AIM OF THE EXERCISE — Whenever the string "none" turns up in a line of the data below, copy that line.

━━━━━━

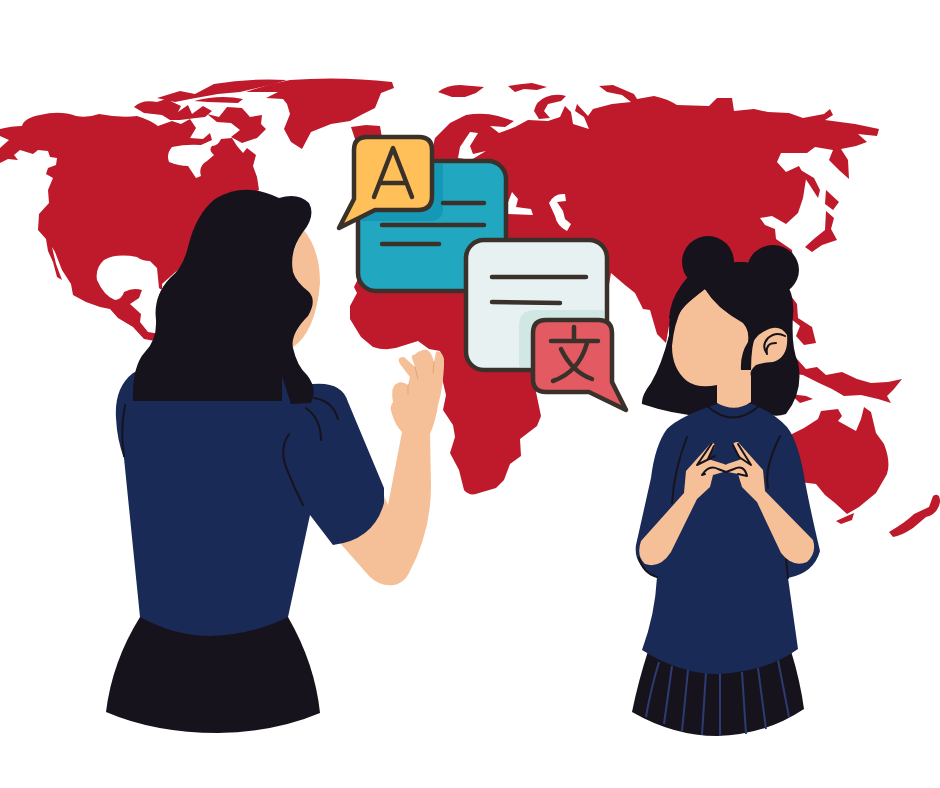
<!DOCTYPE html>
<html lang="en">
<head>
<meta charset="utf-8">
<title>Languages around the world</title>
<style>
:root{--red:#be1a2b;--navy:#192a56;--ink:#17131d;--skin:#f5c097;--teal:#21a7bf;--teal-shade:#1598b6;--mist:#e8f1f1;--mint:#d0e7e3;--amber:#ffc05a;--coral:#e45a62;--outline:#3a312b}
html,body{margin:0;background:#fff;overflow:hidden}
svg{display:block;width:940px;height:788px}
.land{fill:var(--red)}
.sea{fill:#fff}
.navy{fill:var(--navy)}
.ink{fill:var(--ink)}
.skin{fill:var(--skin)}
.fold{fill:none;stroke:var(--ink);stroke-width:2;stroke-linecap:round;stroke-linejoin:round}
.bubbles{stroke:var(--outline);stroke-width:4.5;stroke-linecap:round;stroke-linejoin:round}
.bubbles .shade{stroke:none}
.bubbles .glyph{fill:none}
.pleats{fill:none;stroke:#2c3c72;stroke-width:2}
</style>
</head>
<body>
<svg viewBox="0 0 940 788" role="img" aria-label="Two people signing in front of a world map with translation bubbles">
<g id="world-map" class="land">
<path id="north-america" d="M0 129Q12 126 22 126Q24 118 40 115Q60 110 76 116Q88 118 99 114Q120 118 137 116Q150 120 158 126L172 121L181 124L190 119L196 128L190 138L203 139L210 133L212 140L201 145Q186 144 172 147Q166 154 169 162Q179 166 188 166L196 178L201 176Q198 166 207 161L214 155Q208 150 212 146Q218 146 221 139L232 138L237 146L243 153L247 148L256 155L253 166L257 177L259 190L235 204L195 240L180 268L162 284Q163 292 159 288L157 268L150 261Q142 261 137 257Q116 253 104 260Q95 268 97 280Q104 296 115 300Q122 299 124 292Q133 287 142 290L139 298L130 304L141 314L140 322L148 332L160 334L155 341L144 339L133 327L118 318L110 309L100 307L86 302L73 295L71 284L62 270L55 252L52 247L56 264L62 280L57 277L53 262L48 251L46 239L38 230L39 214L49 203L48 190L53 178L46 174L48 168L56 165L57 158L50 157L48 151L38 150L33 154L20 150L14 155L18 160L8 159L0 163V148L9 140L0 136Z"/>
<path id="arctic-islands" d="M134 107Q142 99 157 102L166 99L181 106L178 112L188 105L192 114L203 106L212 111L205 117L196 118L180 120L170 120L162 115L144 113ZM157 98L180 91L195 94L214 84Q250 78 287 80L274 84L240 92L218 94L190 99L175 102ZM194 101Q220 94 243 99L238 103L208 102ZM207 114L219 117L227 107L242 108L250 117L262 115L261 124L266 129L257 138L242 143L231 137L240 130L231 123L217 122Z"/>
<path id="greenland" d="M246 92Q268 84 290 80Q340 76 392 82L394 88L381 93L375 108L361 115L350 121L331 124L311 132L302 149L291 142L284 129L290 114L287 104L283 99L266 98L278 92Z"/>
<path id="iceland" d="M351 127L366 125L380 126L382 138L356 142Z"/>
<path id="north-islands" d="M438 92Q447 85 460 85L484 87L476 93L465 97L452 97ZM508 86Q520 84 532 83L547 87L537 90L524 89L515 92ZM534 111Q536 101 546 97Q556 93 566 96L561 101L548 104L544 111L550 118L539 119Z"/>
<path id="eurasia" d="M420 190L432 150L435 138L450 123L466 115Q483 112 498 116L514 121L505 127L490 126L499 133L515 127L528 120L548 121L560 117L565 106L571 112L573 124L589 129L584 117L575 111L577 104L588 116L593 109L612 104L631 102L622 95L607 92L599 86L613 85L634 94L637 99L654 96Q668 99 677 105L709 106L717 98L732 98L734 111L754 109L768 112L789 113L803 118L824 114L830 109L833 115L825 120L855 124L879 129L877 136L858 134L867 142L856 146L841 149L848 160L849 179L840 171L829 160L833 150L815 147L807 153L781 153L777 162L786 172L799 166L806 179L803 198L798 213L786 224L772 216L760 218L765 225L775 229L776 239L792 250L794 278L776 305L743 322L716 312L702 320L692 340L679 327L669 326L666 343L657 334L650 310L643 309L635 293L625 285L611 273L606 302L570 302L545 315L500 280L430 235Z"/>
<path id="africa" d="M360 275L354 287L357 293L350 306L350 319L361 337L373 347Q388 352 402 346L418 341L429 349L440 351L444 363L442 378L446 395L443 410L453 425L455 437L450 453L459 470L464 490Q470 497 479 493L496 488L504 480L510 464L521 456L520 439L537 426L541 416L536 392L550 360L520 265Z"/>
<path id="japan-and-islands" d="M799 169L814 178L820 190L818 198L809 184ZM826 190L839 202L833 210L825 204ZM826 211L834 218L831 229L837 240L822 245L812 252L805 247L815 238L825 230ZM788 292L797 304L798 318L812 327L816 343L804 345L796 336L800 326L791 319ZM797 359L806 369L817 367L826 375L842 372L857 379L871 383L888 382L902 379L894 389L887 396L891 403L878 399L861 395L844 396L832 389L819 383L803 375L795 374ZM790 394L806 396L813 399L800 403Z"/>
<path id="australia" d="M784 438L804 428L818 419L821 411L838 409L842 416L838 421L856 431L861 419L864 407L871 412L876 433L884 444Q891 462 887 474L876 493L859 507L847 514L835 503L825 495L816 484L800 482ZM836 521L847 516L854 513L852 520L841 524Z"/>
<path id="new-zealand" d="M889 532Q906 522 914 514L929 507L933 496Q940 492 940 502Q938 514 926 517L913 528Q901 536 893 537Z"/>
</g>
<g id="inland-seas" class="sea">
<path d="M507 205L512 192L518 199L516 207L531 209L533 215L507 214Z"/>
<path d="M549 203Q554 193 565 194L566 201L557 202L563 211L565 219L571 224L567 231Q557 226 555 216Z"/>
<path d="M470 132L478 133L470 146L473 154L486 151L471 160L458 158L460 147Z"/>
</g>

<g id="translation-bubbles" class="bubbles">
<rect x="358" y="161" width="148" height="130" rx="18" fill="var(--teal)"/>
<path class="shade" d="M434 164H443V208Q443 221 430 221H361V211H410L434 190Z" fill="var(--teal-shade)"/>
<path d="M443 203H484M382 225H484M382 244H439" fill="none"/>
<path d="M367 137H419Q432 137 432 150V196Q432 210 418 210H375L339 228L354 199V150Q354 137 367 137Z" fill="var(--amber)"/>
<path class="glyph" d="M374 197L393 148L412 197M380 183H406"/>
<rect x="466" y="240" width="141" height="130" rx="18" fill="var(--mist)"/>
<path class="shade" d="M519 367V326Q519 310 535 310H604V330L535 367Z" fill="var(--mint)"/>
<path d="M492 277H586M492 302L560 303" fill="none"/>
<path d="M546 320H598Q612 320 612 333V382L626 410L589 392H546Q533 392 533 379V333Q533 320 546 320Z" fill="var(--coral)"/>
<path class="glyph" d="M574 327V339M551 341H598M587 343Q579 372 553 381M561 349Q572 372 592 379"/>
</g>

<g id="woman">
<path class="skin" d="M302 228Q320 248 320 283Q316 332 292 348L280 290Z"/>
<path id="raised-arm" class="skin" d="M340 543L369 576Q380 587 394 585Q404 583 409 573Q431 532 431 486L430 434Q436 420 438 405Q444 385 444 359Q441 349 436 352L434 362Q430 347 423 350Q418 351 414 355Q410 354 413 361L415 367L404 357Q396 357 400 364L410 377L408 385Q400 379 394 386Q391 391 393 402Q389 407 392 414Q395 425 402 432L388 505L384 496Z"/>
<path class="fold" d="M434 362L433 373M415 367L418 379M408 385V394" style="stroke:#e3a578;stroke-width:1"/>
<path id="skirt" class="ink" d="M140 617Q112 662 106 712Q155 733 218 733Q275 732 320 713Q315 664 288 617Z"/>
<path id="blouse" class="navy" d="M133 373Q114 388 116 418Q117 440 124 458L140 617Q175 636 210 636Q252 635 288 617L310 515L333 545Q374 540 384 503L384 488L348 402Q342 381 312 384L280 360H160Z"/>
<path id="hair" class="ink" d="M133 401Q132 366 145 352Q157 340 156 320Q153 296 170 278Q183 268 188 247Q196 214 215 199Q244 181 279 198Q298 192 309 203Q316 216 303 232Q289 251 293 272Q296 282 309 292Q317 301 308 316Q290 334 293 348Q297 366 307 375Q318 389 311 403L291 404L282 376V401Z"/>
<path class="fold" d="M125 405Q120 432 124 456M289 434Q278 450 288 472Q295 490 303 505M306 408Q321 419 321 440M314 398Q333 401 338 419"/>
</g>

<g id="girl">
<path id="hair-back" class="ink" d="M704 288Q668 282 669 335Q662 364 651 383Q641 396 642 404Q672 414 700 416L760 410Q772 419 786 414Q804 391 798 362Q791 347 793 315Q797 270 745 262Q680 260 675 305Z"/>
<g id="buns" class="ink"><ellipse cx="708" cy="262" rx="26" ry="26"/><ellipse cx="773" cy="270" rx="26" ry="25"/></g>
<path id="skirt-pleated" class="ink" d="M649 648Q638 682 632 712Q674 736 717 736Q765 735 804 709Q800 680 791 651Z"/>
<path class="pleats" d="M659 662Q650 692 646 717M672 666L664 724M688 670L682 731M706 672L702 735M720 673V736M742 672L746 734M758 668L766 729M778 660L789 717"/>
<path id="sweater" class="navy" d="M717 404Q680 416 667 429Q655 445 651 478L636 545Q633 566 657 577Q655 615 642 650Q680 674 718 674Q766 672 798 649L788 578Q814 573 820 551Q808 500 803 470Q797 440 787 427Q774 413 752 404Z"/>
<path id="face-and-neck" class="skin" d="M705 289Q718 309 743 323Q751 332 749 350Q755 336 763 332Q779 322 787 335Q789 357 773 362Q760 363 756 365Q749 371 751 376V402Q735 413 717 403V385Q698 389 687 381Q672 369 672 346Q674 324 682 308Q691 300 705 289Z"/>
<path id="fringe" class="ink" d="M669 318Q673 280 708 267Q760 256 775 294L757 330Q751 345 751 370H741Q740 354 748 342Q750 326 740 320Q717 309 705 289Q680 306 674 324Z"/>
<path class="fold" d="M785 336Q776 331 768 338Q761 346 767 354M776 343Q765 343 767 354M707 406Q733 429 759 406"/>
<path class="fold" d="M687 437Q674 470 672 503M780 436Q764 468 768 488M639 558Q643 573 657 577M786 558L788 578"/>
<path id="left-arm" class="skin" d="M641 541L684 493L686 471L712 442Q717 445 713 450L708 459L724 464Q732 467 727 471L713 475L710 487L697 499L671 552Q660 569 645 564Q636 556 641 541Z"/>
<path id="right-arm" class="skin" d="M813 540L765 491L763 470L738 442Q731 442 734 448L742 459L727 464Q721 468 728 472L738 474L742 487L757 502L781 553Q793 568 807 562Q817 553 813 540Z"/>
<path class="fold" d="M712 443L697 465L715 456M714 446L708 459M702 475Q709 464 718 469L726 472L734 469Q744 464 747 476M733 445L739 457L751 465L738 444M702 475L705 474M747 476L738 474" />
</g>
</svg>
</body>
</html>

━━━━━━

RESULT OF THE TASK —
.fold{fill:none;stroke:var(--ink);stroke-width:2;stroke-linecap:round;stroke-linejoin:round}
.bubbles .shade{stroke:none}
.bubbles .glyph{fill:none}
.pleats{fill:none;stroke:#2c3c72;stroke-width:2}
<path d="M443 203H484M382 225H484M382 244H439" fill="none"/>
<path d="M492 277H586M492 302L560 303" fill="none"/>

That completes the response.